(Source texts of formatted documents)
====

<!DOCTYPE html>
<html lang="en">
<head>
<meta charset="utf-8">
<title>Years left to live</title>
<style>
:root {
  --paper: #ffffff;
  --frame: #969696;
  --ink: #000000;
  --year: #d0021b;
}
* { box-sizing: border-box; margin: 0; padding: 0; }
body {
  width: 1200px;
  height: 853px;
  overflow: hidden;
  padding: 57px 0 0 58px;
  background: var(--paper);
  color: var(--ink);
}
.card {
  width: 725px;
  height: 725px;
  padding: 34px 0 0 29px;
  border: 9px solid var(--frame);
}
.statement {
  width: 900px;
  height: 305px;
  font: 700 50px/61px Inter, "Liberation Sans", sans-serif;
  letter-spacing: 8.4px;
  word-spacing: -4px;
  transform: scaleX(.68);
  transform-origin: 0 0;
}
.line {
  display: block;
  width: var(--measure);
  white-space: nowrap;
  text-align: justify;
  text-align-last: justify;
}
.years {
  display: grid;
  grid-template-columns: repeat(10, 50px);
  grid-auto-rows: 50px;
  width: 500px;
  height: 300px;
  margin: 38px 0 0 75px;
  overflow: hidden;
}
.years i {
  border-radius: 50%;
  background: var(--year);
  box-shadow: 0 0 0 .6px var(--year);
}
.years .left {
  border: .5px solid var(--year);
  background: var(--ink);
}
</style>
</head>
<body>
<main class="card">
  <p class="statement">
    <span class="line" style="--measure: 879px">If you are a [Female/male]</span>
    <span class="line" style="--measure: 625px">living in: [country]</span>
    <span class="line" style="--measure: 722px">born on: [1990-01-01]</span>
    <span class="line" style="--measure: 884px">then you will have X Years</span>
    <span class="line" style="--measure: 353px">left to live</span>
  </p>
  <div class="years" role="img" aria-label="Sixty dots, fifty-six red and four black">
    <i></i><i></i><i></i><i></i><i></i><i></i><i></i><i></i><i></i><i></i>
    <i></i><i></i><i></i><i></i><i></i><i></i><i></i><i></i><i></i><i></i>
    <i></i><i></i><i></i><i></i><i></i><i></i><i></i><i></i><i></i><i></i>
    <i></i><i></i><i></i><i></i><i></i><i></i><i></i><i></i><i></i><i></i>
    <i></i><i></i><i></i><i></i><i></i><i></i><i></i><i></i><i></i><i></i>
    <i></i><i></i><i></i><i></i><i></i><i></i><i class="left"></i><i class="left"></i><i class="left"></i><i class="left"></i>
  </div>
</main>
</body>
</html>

====

PROBLEM TO SOLVE ->
Tally the lines in the records containing the string "background"; output only the tally.

TASK RESPONSE ->
3